In addition, Guyot-Bender has presented many conference papers and contributed encyclopedia entries on popular culture during the Nazi occupation in France. A co-editor of Women in French Newsletter and a Cornell University visiting regional scholar since 2003, she is currently conducting research on French militant documentary film.
She is a specialist in 19th-century literature with particular interest in French women writers, literary humor and urban literature. She has contributed articles about Delphine Gay de Girardin to Symposium, Romantisme and, Modernity and the Mass Press in Nineteenth-Century France. Morgan also wrote an article on Stendahl's "Le Rouge et le noir" for the MLA Approaches to Teaching World Literature, and has contributed entries to the Feminist Companion to French Literature. She is co-editor of Contre-courants: Les femmes s'ecrivent a travers les siecles, a classroom anthology of women's writers and pedagogical apparatus. Morgan is currently working on a cultural critical biography of Delphine Gay de Girardin and editing a collection of articles devoted to French women's humor post-1789.
Mwantuali received a master's in community economic development from Southern New Hampshire University and both a master's and bachelor's in French literature and African linguistics from the University of Zaire.
Throughout much of the 1980s, prior to coming to the United States, Mwantuali served as a teacher, trainer and language coordinator at the U.S. Peace Corps Training Centers in Zaire and Burundi.
He has written three books in French: Michel Leiris et le Négro-Africain, Paris: Nouvelles du Sud, 1999; and Septuagénaire, University Press of the South, New Orleans, 2000, L’impair de la nation, Yaoundé, Clé, 2007, as well as several articles on French and African literatures. He is working on two books in African literature and one novel (his first in English).More about Joseph Mwantuali >>
He was named a knight in the Order of the Palmes Académiques by the French Ministry of Education in 1998, and promoted to officer in 2008. O'Neal directed the Hamilton in France program six times between 1986 and 2004 and has lectured at the Sorbonne and the Ecole Normale Supérieure.
He has written extensively in both French and English about 18th-century French literature and thought. O'Neal has authored numerous books and articles, including Changing Minds: The Shifting Perception of Culture in Eighteenth-Century France (2002) and The Authority of Experience: Sensationist Theory in the French Enlightenment (1996). His latest authored book, The Progressive Poetics of Confusion in the French Enlightenment, was published by University of Delaware Press in 2011. O'Neal's most recent edited books are Approaches to Teaching Rousseau's Confessions and Reveries (Modern Language Association, 2003 with Ourida Mostefai) and The Nature of Rousseau's Rêveries: Physical, Human, Aesthetic (from the Voltaire Foundation in Oxford in 2008).More about John C. O'Neal >>
Li specializes in teaching Chinese to adult learners.

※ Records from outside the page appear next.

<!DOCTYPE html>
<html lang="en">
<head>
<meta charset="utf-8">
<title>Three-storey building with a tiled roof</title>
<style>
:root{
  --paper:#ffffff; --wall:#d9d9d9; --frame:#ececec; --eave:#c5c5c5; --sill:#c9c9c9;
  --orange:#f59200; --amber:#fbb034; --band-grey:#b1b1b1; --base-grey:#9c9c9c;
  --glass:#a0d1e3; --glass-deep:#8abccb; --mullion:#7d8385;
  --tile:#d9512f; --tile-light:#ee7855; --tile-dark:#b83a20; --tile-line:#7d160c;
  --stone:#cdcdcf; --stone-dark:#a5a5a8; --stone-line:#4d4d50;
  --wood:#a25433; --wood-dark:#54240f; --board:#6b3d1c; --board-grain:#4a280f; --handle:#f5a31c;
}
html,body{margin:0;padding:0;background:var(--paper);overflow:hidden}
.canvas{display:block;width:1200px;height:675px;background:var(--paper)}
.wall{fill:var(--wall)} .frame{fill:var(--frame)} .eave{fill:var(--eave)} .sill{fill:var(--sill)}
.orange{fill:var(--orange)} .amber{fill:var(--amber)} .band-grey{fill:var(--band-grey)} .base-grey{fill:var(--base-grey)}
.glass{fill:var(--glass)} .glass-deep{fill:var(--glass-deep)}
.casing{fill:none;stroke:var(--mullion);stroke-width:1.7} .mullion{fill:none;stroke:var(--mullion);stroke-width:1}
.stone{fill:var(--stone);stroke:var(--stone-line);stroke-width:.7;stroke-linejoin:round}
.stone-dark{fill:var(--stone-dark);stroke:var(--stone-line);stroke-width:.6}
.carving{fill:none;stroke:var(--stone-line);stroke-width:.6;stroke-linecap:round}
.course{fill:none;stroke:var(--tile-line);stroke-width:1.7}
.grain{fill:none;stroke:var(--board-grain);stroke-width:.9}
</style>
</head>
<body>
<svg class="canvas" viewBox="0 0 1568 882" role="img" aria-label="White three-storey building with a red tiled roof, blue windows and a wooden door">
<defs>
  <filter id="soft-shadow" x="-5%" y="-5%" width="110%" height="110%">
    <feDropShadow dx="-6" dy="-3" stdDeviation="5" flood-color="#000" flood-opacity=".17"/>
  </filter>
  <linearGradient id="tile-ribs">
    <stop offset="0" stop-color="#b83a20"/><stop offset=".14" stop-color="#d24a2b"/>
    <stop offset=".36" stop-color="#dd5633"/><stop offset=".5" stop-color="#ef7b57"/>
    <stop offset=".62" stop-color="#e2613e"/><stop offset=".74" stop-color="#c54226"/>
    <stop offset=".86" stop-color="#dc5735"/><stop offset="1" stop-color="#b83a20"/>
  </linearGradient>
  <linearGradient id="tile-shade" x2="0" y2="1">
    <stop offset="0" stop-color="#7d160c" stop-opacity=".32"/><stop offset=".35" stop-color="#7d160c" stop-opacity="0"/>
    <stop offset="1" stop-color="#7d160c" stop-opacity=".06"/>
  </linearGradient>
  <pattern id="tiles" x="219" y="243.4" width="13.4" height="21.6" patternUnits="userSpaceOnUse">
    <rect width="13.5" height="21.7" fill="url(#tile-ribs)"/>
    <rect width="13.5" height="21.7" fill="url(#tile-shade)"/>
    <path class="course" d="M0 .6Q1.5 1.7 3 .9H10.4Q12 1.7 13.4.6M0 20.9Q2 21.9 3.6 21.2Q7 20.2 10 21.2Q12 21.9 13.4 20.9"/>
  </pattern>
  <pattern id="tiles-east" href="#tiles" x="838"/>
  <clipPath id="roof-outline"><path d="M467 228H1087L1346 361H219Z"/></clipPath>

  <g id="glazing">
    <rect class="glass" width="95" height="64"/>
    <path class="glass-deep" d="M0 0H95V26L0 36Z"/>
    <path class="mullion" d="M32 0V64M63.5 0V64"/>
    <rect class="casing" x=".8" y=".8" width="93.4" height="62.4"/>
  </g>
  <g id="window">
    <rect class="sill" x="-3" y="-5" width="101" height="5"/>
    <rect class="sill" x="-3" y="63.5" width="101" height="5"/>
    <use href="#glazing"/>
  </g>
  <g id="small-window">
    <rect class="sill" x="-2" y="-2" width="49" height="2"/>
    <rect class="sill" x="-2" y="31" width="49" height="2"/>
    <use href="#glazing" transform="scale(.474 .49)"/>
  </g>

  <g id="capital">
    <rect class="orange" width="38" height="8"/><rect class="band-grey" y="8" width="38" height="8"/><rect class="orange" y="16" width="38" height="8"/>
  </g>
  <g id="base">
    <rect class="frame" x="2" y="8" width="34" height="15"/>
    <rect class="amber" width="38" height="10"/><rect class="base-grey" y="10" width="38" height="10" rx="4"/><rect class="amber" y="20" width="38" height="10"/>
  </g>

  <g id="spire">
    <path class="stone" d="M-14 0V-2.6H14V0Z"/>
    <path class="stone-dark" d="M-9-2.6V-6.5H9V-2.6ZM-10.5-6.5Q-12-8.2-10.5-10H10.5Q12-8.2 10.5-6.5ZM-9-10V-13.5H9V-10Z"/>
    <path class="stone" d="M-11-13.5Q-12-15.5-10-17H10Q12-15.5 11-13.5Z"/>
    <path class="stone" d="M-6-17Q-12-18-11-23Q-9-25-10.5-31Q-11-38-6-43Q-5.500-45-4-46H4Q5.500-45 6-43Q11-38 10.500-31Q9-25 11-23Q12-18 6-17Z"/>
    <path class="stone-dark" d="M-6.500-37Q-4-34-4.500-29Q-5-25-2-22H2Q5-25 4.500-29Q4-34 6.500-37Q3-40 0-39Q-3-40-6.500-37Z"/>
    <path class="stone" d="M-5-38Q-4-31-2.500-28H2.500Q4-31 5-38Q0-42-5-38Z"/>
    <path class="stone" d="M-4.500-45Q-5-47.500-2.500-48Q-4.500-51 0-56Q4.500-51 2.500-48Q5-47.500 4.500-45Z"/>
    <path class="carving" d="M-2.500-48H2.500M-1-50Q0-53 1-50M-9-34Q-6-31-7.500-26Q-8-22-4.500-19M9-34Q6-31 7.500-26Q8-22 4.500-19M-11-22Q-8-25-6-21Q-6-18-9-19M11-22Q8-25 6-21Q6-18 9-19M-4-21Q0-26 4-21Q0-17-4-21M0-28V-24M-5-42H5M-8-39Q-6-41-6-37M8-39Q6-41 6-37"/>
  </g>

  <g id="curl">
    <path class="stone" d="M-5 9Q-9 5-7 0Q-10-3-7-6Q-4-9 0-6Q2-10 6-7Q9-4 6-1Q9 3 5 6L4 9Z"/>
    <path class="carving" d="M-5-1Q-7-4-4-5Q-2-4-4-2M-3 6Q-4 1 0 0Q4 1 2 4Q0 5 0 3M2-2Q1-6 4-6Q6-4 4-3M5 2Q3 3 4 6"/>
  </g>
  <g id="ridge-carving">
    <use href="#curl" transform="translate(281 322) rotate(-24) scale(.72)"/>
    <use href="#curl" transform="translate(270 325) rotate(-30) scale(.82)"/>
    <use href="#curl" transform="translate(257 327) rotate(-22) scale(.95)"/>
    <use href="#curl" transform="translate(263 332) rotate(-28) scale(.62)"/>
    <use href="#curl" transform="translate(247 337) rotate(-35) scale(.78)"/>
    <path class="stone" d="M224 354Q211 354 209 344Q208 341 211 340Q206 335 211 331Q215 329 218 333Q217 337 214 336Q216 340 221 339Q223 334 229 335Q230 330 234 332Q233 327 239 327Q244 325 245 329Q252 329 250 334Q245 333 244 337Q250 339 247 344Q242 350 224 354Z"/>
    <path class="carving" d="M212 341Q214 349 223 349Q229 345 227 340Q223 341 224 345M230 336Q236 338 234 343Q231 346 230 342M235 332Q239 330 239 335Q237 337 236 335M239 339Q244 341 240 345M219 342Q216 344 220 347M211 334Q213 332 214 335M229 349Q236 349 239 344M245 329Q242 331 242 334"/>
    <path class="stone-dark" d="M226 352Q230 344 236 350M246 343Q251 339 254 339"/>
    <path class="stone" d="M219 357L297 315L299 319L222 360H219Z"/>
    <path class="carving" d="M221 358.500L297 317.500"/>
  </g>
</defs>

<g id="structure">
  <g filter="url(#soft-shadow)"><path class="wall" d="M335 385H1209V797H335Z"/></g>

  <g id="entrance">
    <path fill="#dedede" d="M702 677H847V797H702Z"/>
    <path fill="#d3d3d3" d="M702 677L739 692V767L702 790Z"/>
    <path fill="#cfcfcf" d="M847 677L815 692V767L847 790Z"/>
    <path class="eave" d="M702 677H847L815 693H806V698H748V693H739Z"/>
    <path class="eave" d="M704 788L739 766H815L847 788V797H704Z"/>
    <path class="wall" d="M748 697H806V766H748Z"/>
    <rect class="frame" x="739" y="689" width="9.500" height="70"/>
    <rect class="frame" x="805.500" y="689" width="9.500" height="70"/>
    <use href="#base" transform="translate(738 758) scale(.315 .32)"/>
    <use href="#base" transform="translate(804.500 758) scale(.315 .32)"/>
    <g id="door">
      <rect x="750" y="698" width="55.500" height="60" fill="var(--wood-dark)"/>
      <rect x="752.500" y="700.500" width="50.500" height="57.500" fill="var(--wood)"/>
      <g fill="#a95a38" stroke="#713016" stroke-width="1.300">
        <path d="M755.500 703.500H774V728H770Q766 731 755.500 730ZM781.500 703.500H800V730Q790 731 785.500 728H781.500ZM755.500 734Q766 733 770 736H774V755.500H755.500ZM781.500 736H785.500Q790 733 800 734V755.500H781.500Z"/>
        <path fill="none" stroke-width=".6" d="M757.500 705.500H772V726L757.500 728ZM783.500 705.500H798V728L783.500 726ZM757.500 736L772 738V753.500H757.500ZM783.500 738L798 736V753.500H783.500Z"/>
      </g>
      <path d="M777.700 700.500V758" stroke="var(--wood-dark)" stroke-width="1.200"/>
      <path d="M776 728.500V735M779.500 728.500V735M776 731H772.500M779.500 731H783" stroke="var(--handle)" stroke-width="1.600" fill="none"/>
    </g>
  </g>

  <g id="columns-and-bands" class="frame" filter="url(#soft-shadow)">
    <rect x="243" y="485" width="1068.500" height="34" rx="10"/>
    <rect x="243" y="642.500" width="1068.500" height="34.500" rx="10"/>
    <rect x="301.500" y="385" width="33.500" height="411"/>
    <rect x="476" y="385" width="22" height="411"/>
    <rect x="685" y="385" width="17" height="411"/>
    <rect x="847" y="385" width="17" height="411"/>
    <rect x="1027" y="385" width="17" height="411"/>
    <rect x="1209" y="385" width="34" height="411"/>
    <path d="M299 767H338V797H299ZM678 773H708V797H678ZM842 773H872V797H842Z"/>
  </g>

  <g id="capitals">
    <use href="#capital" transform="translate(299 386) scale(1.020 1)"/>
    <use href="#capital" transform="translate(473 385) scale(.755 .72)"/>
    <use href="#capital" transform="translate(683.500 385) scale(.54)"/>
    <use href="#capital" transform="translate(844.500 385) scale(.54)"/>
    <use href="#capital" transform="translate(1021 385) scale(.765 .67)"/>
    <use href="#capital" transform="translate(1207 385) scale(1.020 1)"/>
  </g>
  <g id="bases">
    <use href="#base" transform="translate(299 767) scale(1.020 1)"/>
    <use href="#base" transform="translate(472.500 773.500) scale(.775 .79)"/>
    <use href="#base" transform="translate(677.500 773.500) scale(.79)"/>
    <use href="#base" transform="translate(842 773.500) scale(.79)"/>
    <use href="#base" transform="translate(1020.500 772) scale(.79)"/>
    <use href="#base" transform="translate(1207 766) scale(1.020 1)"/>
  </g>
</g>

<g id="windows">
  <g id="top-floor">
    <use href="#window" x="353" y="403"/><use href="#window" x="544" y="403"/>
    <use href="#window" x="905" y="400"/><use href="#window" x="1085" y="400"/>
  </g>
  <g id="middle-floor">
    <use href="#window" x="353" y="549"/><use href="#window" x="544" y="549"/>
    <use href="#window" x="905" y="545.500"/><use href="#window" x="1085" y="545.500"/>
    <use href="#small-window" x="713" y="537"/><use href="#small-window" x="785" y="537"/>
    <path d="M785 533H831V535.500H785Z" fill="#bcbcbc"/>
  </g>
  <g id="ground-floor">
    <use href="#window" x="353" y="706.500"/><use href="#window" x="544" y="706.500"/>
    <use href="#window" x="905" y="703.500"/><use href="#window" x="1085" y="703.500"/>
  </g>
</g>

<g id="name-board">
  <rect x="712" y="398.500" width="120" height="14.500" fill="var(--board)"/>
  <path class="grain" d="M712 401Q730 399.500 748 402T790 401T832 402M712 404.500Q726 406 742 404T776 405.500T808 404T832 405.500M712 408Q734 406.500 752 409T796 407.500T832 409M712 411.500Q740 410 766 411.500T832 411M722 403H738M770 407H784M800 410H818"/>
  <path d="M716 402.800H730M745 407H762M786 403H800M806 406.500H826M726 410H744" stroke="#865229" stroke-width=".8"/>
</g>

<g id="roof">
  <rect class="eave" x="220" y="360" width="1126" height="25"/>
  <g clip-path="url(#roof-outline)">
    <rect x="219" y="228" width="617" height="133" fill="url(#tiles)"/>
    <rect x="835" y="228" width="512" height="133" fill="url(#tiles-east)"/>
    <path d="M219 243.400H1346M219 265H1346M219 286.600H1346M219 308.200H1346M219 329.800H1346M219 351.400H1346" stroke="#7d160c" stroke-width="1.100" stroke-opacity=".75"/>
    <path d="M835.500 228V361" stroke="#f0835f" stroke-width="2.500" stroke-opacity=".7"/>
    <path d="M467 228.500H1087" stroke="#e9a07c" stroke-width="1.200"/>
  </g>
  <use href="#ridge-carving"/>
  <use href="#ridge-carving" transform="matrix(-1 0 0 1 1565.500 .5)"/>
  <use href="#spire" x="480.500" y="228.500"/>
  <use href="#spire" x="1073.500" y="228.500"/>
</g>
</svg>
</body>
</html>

She also worked with the U.S. Consulate General in Shanghai for two years, and that experience led her to focus on modern Chinese society rather than only the language.
During her degree course, Li worked as a part-time English teacher in the international department at Beijing Huiwen Middle School for two years. She also worked as an English and Korean translator for Canon (China) and other companies.